  1. Source: Department of State, Central Files, 788.00/8–158. Top Secret; Limit Distribution.
  2. Telegram 303, August 1, reported on a conversation Wailes had with the Shah that morning in which the Shah reiterated the main points of his long discussion with the Soviet Ambassador on July 31. The Soviet Ambassador claimed war was imminent because of Turkish plans to invade Iraq and charged that the United States was abetting the Turks. He also complained about Iranian troop build-up on the Iraqi border, urged the Shah to protest alleged U.S. overflights of Iran, and observed that there were too many U.S. tourists in Iran. The Shah implied to Wailes that he was firm, bordering on the disagreeable, with the Soviet Ambassador. (Ibid., 682.87/8–158)

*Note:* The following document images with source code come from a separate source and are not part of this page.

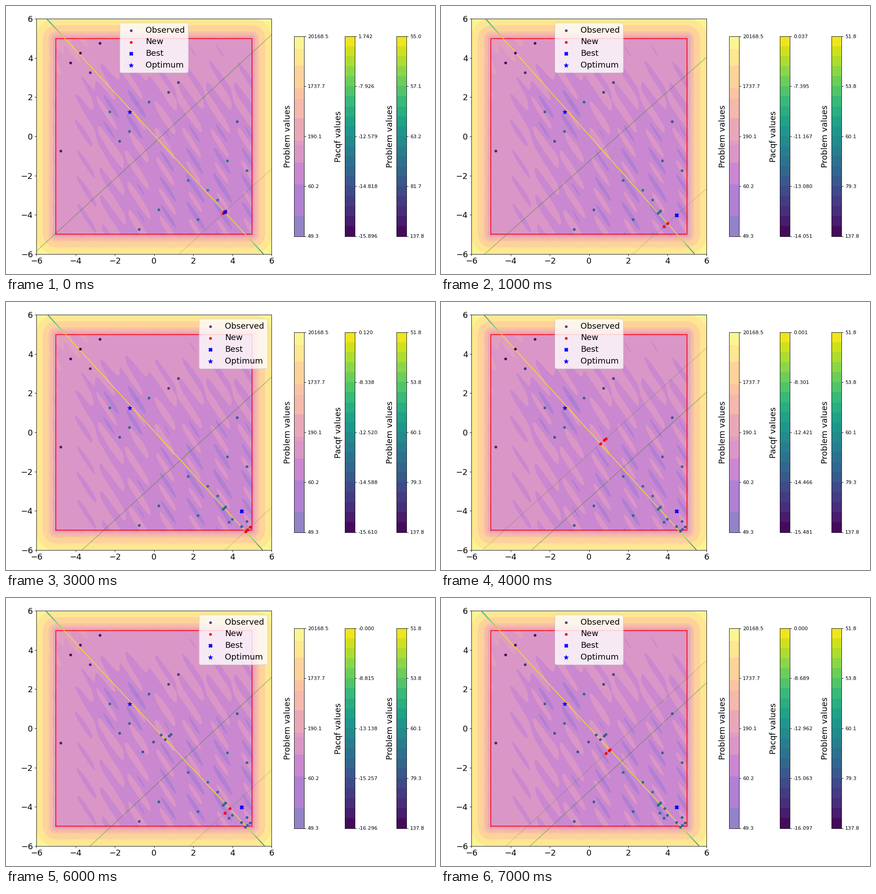
Write a matplotlib script that moves like this. It is 947 px wide and 592 px high and loops after 8 s.

```python
import numpy as np
import matplotlib.pyplot as plt
from matplotlib.animation import FuncAnimation
from matplotlib.collections import LineCollection

W, H, DPI = 947, 592, 80
LEFT, RIGHT, TOP, BOTTOM = 67.0, 586.2, 28.4, 547.7
SCALE = (RIGHT - LEFT) / 12
BIG, SMALL = 16.2, 10
F_OPT, LOW, HIGH, WORST = 48.6, 49.3, 20168.5, 137.8

plt.rcParams["font.family"] = "DejaVu Sans"
viridis, plasma = plt.colormaps["viridis"], plt.colormaps["plasma"]


def log_values(low, high, fractions):
    """Values at fractions of a log1p scale running from low to high."""
    return low - 1 + (high - low + 1) ** np.asarray(fractions)


def log_fraction(value, low, high):
    return np.log1p(np.clip(value - low, 0, high - low)) / np.log1p(high - low)


def bowl(x, y):
    """Double bowl of the Lunacek function."""
    mu, s = 2.5, 1 - 1 / (2 * np.sqrt(22) - 8.2)
    mu2 = -np.sqrt((mu**2 - 1) / s)
    u, v = -2 * x, 2 * y
    return np.minimum((u - mu)**2 + (v - mu)**2,
                      2 + s * ((u - mu2)**2 + (v - mu2)**2))


def waves(x, y):
    """Rastrigin waves on a lattice of slanted valleys."""
    across, down = np.array([1.41, 0]), np.array([.058, -1.45])
    # Screen y grows downwards, so the lattice steps to lower y
    basis = np.column_stack([2 * down + across, down + across])
    (a, b), (c, d) = np.linalg.inv(basis)
    dx, dy = x + .91, y - 1.73
    return 10 * (2 - np.cos(2 * np.pi * (a * dx + b * dy))
                 - np.cos(2 * np.pi * (c * dx + d * dy)))


def penalty(x, y):
    return 1e4 * sum(np.maximum(np.abs(t) - 5, 0)**2 for t in (x, y))


def point_colors(points, low):
    """Low values are bright; the waves count with a typical height."""
    value = F_OPT + bowl(points[:, 0], points[:, 1]) + 17
    return viridis(1 - log_fraction(value, low, WORST))


# Latin hypercube: one start point in each row and column
ROWS = [8, 17, 18, 16, 19, 12, 9, 10, 0, 13, 2, 14, 15, 5, 1, 4, 3, 7, 11, 6]
START = np.column_stack([np.arange(20), ROWS]) * .5 - 4.75

# Axis tilt, probe x on the axis, offsets along the probe line, Pacqf range
STEPS = [
    (1.086, 3.61, (0, -.08, .05), (-15.896, 1.742)),
    (1.126, 4.00, (0, -.17, .48), (-14.051, .037)),
    (1.090, 4.47, (0, .28), (-15.740, .653)),
    (1.095, 4.67, (0, .10, .24), (-15.610, .120)),
    (1.107, .58, (0, .20, .29), (-15.481, .001)),
    (1.090, .37, (0, -.39, -.94), (-15.900, 0)),
    (1.075, 3.87, (0, -.25), (-16.2964, -.0004)),
    (1.080, 1.07, (0, -.04, -.20), (-16.0968, 0)),
]
PIVOT = .06


def axis_y(x, tilt):
    return -tilt * (x - PIVOT)


def batch(i):
    tilt, x, offsets, _ = STEPS[i]
    step = np.array(offsets)
    return np.column_stack([x + step, axis_y(x, tilt) + step / tilt])


BATCHES = [batch(i) for i in range(len(STEPS))]

fig = plt.figure(figsize=(W / DPI, H / DPI), dpi=DPI, facecolor="white")


def px_axes(x0, y0, x1, y1):
    return fig.add_axes([x0 / W, 1 - y1 / H, (x1 - x0) / W, (y1 - y0) / H])


ax = px_axes(LEFT, TOP, RIGHT, BOTTOM)
ax.set(xlim=(-6, 6), ylim=(-6, 6))
ax.set_xticks(range(-6, 7, 2))
ax.set_yticks(range(-6, 7, 2))
ax.tick_params(labelsize=BIG)

bands = np.array([0, .1, .259, .368, .456, .479,
                  .59, .687, .739, .853, .937, 1])
mids = (bands[1:] + bands[:-1]) / 2
pale = (plasma(mids)[:, :3] + 1) / 2
grid = np.linspace(-6, 6, 601)
gx, gy = np.meshgrid(grid, grid)
height = F_OPT + bowl(gx, gy) + waves(gx, gy) + penalty(gx, gy)
ax.contourf(gx, gy, log_fraction(height, LOW, HIGH), levels=bands, colors=pale)
ax.plot([-5, 5, 5, -5, -5], [-5, -5, 5, 5, -5], color="red", lw=1.5, zorder=2)


def colorbar(x0, label, edges, colors):
    bar = px_axes(x0, 67, x0 + 22, 508.5)
    for lo, hi, color in zip(edges[:-1], edges[1:], colors):
        bar.axhspan(lo, hi, color=color, lw=0)
    bar.set(xlim=(0, 1), ylim=(0, 1), xticks=[])
    bar.yaxis.tick_right()
    bar.set_yticks(quarters)
    bar.tick_params(labelsize=SMALL)
    fig.text((x0 - 14) / W, 1 - 288 / H, label, rotation=90, fontsize=BIG,
             ha="center", va="center")
    return bar


quarters = np.linspace(0, 1, 5)
even = np.linspace(0, 1, 21)
even_colors = viridis((even[1:] + even[:-1]) / 2)
problem_bar = colorbar(636, "Problem values", bands, pale)
acq_bar = colorbar(748, "Pacqf values", even, even_colors)
found_bar = colorbar(862, "Problem values", even, even_colors)


def label_bar(bar, values, digits):
    bar.set_yticklabels([f"{v:.{digits}f}" for v in values])


label_bar(problem_bar, log_values(LOW, HIGH, quarters), 1)

axis_line = LineCollection([], linewidths=1.5, zorder=3)
ax.add_collection(axis_line)
center_line, = ax.plot([], [], color="green", alpha=.5, lw=1, zorder=2.5)
probe_line, = ax.plot([], [], color="green", alpha=.25, lw=1, zorder=2.5)

DOT = dict(s=20, lw=1)
X_MARK = dict(s=50, lw=1, marker="X", color="blue")
STAR = dict(s=75, lw=1, marker="*", color="blue")
observed = ax.scatter([], [], zorder=4, **DOT)
new = ax.scatter([], [], color="red", zorder=5, s=22, lw=1.2)
best = ax.scatter([], [], zorder=6, **X_MARK)
ax.scatter([-1.25], [1.25], zorder=6, **STAR)
handles = [
    ax.scatter([], [], color=viridis(.23), **DOT),
    ax.scatter([], [], color="red", **DOT),
    ax.scatter([], [], **X_MARK),
    ax.scatter([], [], **STAR),
]
NAMES = ["Observed", "New", "Best", "Optimum"]


def draw_axis(tilt):
    y = np.linspace(6, -6, 241)
    pts = np.column_stack([PIVOT - y / tilt, y])
    axis_line.set_segments(np.stack([pts[:-1], pts[1:]], axis=1))
    out = np.maximum(np.abs(pts).max(axis=1)[:-1] - 5, 0)
    shade = np.where(y[:-1] > 0, .97 - .53 * out, .97 - .7 * out**1.5)
    axis_line.set_color(viridis(shade))


def draw_cross(line, x, tilt):
    """Line at right angles to the axis; returns its y under the legend."""
    ends = np.array([-6, 6, 5.8])
    y = axis_y(x, tilt) + (ends - x) / tilt
    line.set_data(ends[:2], y[:2])
    return y[2]


def update(i):
    tilt, probe_x, _, acq_range = STEPS[i]
    low = 51.78 if i else 55.04
    seen = np.vstack([START, *BATCHES[:i]])

    draw_axis(tilt)
    center_x = seen[:, 0].mean() + .2
    reach = max(draw_cross(center_line, center_x, tilt),
                draw_cross(probe_line, probe_x, tilt))

    observed.set_offsets(seen)
    observed.set_color(point_colors(seen, low))
    new.set_offsets(BATCHES[i])
    best.set_offsets([BATCHES[1][2] if i else BATCHES[0][0]])

    label_bar(acq_bar, log_values(*acq_range, quarters), 3)
    label_bar(found_bar, log_values(low, WORST, quarters[::-1]), 1)

    # The legend keeps clear of the cross lines
    ax.legend(handles, NAMES, fontsize=BIG, labelspacing=.43,
              loc="upper right" if reach < 3.25 else "upper center"
              ).set_zorder(8)
    return []


anim = FuncAnimation(fig, update, frames=len(STEPS), interval=1000,
                     repeat=True, repeat_delay=0, blit=False,
                     init_func=lambda: update(0))
plt.show()
```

  3. According to the minutes of the Country Team meeting of July 25, Ambassador Wailes informed members of the team that prior to leaving Washington he had been instructed by the Secretary that contacts with dissident elements in Iran were “not to be continued.” He asked that if any contact of the sort was to be made that it be cleared with him or Mr. Wilkins. (Ibid., NEA/GTI Files: Lot 60 D 533, Iran, Country Team Minutes, 1958)